The egg is harvested from one partner or the donor egg and is fertilized with the donor sperm outside the body. The partner carrying the baby will also use some medication to improve the chances of successful implantation.
Once fertilization is complete, the embryo is transferred to the uterus, where implantation occurs.
It is also possible for both partners to be involved in this process. Rather than leave the embryo to incubate in the lab, professionals can transfer to one parent for incubation.
Once it incubates, medical professionals can transfer the embryo to the parent, who will carry the pregnancy to term.
Lesbian couples can have varying decisions when it comes to getting pregnant. While one partner may be open to it, the other may not. They can decide whose egg they will fertilize and who will carry the baby.
IVF makes it easy; one partner can get pregnant using the other partner’s egg. This process is called reciprocal IVF because it involves both partners. A same-sex couple that opts for reciprocal IVF will also feel a more biological connection to the child since both partners can be biological parents.

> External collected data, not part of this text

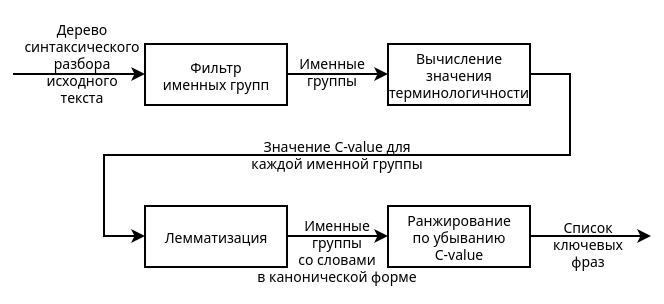
<!DOCTYPE html>
<html lang="ru">
<head>
<meta charset="utf-8">
<title>Схема выделения ключевых фраз</title>
<style>
:root { --ink: #000; --paper: #fff; }
* { box-sizing: border-box; }
html, body { margin: 0; overflow: hidden; }
.diagram {
  position: relative;
  width: 664px;
  height: 304px;
  overflow: hidden;
  background: var(--paper);
  color: var(--ink);
  font: 14px/17px "Noto Sans", "Open Sans", sans-serif;
  text-align: center;
  white-space: nowrap;
}
.connectors { position: absolute; inset: 0; }
.connectors path { fill: none; stroke: var(--ink); stroke-width: 2; }
.connectors use { fill: var(--ink); }
.step {
  position: absolute;
  width: 144px;
  height: 63px;
  padding-top: 2px;
  display: flex;
  align-items: center;
  justify-content: center;
  border: 2px solid var(--ink);
  background: var(--paper);
}
.filter { left: 144px; top: 43px; }
.scoring { left: 387px; top: 43px; }
.lemmas { left: 144px; top: 205px; }
.ranking { left: 387px; top: 205px; }
.flow { position: absolute; transform: translateX(-50%); }
.flow-tree { left: 82px; top: 21px; }
.flow-groups { left: 332px; top: 55px; }
.flow-value { left: 337px; top: 138px; }
.flow-canonical { left: 337px; top: 217px; }
.flow-phrases { left: 588px; top: 219px; }
</style>
</head>
<body>
<main class="diagram">
  <svg class="connectors" width="664" height="304" viewBox="0 0 664 304" aria-hidden="true">
    <defs><polygon id="arrowhead" points="0,0 -14,-7 -10.5,0 -14,7"/></defs>
    <path d="M13 74H136"/>
    <path d="M287 74H379"/>
    <path d="M530 74H570V155H104V236H136"/>
    <path d="M287 236H379"/>
    <path d="M530 236H642"/>
    <use href="#arrowhead" x="145" y="74"/>
    <use href="#arrowhead" x="388" y="74"/>
    <use href="#arrowhead" x="145" y="236"/>
    <use href="#arrowhead" x="388" y="236"/>
    <use href="#arrowhead" x="651" y="236"/>
  </svg>

  <div class="step filter">Фильтр<br>именных групп</div>
  <div class="step scoring">Вычисление<br>значения<br>терминологичности</div>
  <div class="step lemmas">Лемматизация</div>
  <div class="step ranking">Ранжирование<br>по убыванию<br>C-value</div>

  <div class="flow flow-tree">Дерево<br>синтаксического<br>разбора<br>исходного<br>текста</div>
  <div class="flow flow-groups">Именные<br>группы</div>
  <div class="flow flow-value">Значение C-value для<br>каждой именной группы</div>
  <div class="flow flow-canonical">Именные<br>группы<br>со словами<br>в канонической форме</div>
  <div class="flow flow-phrases">Список<br>ключевых<br>фраз</div>
</main>
</body>
</html>
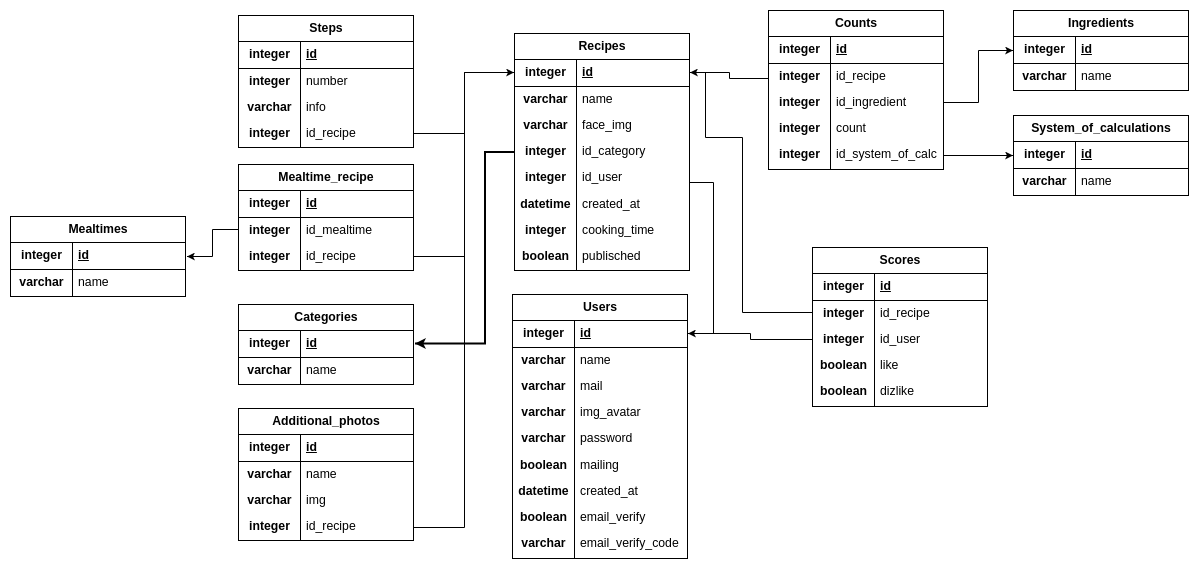
<!DOCTYPE html>
<html lang="en">
<head>
<meta charset="utf-8">
<title>Recipe database schema</title>
<style>
:root { --paper: #fff; --ink: #000; --row: 26.25px; }
* { box-sizing: border-box; margin: 0; padding: 0; }
body { background: var(--paper); overflow: hidden; }
.diagram {
  position: relative; width: 1200px; height: 569px; overflow: hidden;
  background: var(--paper); color: var(--ink);
  font: 12.25px/25px "Liberation Sans", Arial, sans-serif;
}
.relations { position: absolute; inset: 0; fill: none; stroke: var(--ink); }
.relations marker path { fill: var(--ink); stroke: none; }
.relations .strong { stroke-width: 2; }
.entity {
  position: absolute; left: var(--x); top: var(--y); width: 176px;
  border: 1px solid var(--ink); background: var(--paper);
}
.entity h2 {
  height: var(--row); border-bottom: 1px solid var(--ink);
  font-size: inherit; font-weight: 700; text-align: center;
}
.fields { display: grid; grid-template-columns: 62px 1fr; grid-auto-rows: var(--row); }
.fields dt { border-right: 1px solid var(--ink); font-weight: 700; text-align: center; }
.fields dd { padding-left: 5px; white-space: nowrap; }
.fields .key { border-bottom: 1px solid var(--ink); }
dd.key { font-weight: 700; text-decoration: underline; }
#steps { --x: 238px; --y: 15px; }
#mealtime-recipe { --x: 238px; --y: 164px; }
#mealtimes { --x: 10px; --y: 216px; }
#categories { --x: 238px; --y: 304px; }
#additional-photos { --x: 238px; --y: 408px; }
#recipes { --x: 514px; --y: 33px; }
#users { --x: 512px; --y: 294px; }
#counts { --x: 768px; --y: 10px; }
#ingredients { --x: 1013px; --y: 10px; }
#systems { --x: 1013px; --y: 115px; }
#scores { --x: 812px; --y: 247px; }
</style>
</head>
<body>
<main class="diagram">
  <section class="entity" id="steps">
    <h2>Steps</h2>
    <dl class="fields">
      <dt class="key">integer</dt><dd class="key">id</dd>
      <dt>integer</dt><dd>number</dd>
      <dt>varchar</dt><dd>info</dd>
      <dt>integer</dt><dd>id_recipe</dd>
    </dl>
  </section>
  <section class="entity" id="mealtime-recipe">
    <h2>Mealtime_recipe</h2>
    <dl class="fields">
      <dt class="key">integer</dt><dd class="key">id</dd>
      <dt>integer</dt><dd>id_mealtime</dd>
      <dt>integer</dt><dd>id_recipe</dd>
    </dl>
  </section>
  <section class="entity" id="mealtimes">
    <h2>Mealtimes</h2>
    <dl class="fields">
      <dt class="key">integer</dt><dd class="key">id</dd>
      <dt>varchar</dt><dd>name</dd>
    </dl>
  </section>
  <section class="entity" id="categories">
    <h2>Categories</h2>
    <dl class="fields">
      <dt class="key">integer</dt><dd class="key">id</dd>
      <dt>varchar</dt><dd>name</dd>
    </dl>
  </section>
  <section class="entity" id="additional-photos">
    <h2>Additional_photos</h2>
    <dl class="fields">
      <dt class="key">integer</dt><dd class="key">id</dd>
      <dt>varchar</dt><dd>name</dd>
      <dt>varchar</dt><dd>img</dd>
      <dt>integer</dt><dd>id_recipe</dd>
    </dl>
  </section>
  <section class="entity" id="recipes">
    <h2>Recipes</h2>
    <dl class="fields">
      <dt class="key">integer</dt><dd class="key">id</dd>
      <dt>varchar</dt><dd>name</dd>
      <dt>varchar</dt><dd>face_img</dd>
      <dt>integer</dt><dd>id_category</dd>
      <dt>integer</dt><dd>id_user</dd>
      <dt>datetime</dt><dd>created_at</dd>
      <dt>integer</dt><dd>cooking_time</dd>
      <dt>boolean</dt><dd>publisched</dd>
    </dl>
  </section>
  <section class="entity" id="users">
    <h2>Users</h2>
    <dl class="fields">
      <dt class="key">integer</dt><dd class="key">id</dd>
      <dt>varchar</dt><dd>name</dd>
      <dt>varchar</dt><dd>mail</dd>
      <dt>varchar</dt><dd>img_avatar</dd>
      <dt>varchar</dt><dd>password</dd>
      <dt>boolean</dt><dd>mailing</dd>
      <dt>datetime</dt><dd>created_at</dd>
      <dt>boolean</dt><dd>email_verify</dd>
      <dt>varchar</dt><dd>email_verify_code</dd>
    </dl>
  </section>
  <section class="entity" id="counts">
    <h2>Counts</h2>
    <dl class="fields">
      <dt class="key">integer</dt><dd class="key">id</dd>
      <dt>integer</dt><dd>id_recipe</dd>
      <dt>integer</dt><dd>id_ingredient</dd>
      <dt>integer</dt><dd>count</dd>
      <dt>integer</dt><dd>id_system_of_calc</dd>
    </dl>
  </section>
  <section class="entity" id="ingredients">
    <h2>Ingredients</h2>
    <dl class="fields">
      <dt class="key">integer</dt><dd class="key">id</dd>
      <dt>varchar</dt><dd>name</dd>
    </dl>
  </section>
  <section class="entity" id="systems">
    <h2>System_of_calculations</h2>
    <dl class="fields">
      <dt class="key">integer</dt><dd class="key">id</dd>
      <dt>varchar</dt><dd>name</dd>
    </dl>
  </section>
  <section class="entity" id="scores">
    <h2>Scores</h2>
    <dl class="fields">
      <dt class="key">integer</dt><dd class="key">id</dd>
      <dt>integer</dt><dd>id_recipe</dd>
      <dt>integer</dt><dd>id_user</dd>
      <dt>boolean</dt><dd>like</dd>
      <dt>boolean</dt><dd>dizlike</dd>
    </dl>
  </section>

  <svg class="relations" width="1200" height="569" viewBox="0 0 1200 569" aria-hidden="true">
    <defs>
      <marker id="arrow" viewBox="0 0 8 8" refX="8" refY="4" markerWidth="8" markerHeight="8" markerUnits="userSpaceOnUse" orient="auto">
        <path d="M8 4L0 0L2 4L0 8Z"/>
      </marker>
      <marker id="arrow-strong" viewBox="0 0 8 8" refX="8" refY="4" markerWidth="11" markerHeight="11" markerUnits="userSpaceOnUse" orient="auto">
        <path d="M8 4L0 0L2 4L0 8Z"/>
      </marker>
    </defs>
    <!-- Steps, Mealtime_recipe and Additional_photos to Recipes -->
    <path d="M414 133.5H464.5V72.5H514" marker-end="url(#arrow)"/>
    <path d="M414 256.5H464.5V72.5"/>
    <path d="M414 527.5H464.5V72.5"/>
    <!-- Mealtime_recipe to Mealtimes -->
    <path d="M238 229.5H212.5V256.5H187" marker-end="url(#arrow)"/>
    <!-- Recipes to Categories -->
    <path class="strong" d="M514 152H485V343.5H415" marker-end="url(#arrow-strong)"/>
    <!-- Recipes and Scores to Users -->
    <path d="M690 182.5H713.5V334"/>
    <path d="M812 339.5H750.5V333.5H688" marker-end="url(#arrow)"/>
    <!-- Counts and Scores to Recipes -->
    <path d="M768 78.5H729.5V72.5H690" marker-end="url(#arrow)"/>
    <path d="M812 312.5H742.5V137.5H705.5V72.5"/>
    <!-- Counts to Ingredients and System_of_calculations -->
    <path d="M944 102.5H978.5V50.5H1013" marker-end="url(#arrow)"/>
    <path d="M944 155.5H1013" marker-end="url(#arrow)"/>
  </svg>
</main>
</body>
</html>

The process is the same. The medical professionals harvest the eggs from one partner and fertilize them. Afterward, they transfer the resulting embryo to the other partner for implantation.
Same-sex couples also must consider the legal rights in their country or state. There are instances where the partner who donated eggs must legally adopt the child to have the same parental rights as the partner who carried the pregnancy.
In addition, the gestational carrier is the child’s biological mother in the eyes of the law. If anything happens to her before the adoption is complete, the other partner may not be the child’s biological parent.
A gestational carrier is anyone who carries the pregnancy; it could be one of the partners or a surrogate. Both partners may opt for a surrogate if they have fertility issues.
Surrogacy is usually the final resolution after exhausting other possibilities to get pregnant. This is because there are legal issues around surrogacy that most people try to avoid. For example, the law may not regard a couple as the legal parents of their child until they go through an adoption process.
Same-sex male couples also have to go through the same process, which is more difficult since they require a surrogate.
The Future for Same-Sex Couples
Research is ongoing to allow same-sex couples to have children without needing donated sperm or eggs. The study created mouse pups with two fathers or two mothers. Using gene expression and deleting the paternal genome, researchers created mouse pups that lived through gestation but died shortly after birth.
Scientists believe they can reciprocate this in humans eventually. They can produce sperm using a skin cell in a woman to fertilize an egg. In the same way, they can produce eggs using skin cells in a man.
Japanese scientists announced that they created human eggs in the lab. This means that science is one step closer to making same-sex couples get pregnant without needing donors.
A lesbian couple can have their own baby, and there are more options for them than before. They only need to decide who will donate eggs and get a sperm donor. If they don’t have fertility issues, they can opt for artificial insemination, and if they do, IVF is another way to go.
The legal parent of the child is the one who carries the baby. Therefore, the other partner must adopt the child to have the same rights.
If couples decide to have more than one child, they can use reciprocal IVF. That way, each partner has the chance to be the biological mother of their children. Although they will have to adopt the other children that they didn’t carry.
In the future, scientists may be able to take skin or blood cells from two same-sex parents and use gene editing to turn them to stem cells and then sex cells – egg cells and sperm cells. In vitro fertilization can be used to make an embryo that will be transferred to a surrogate.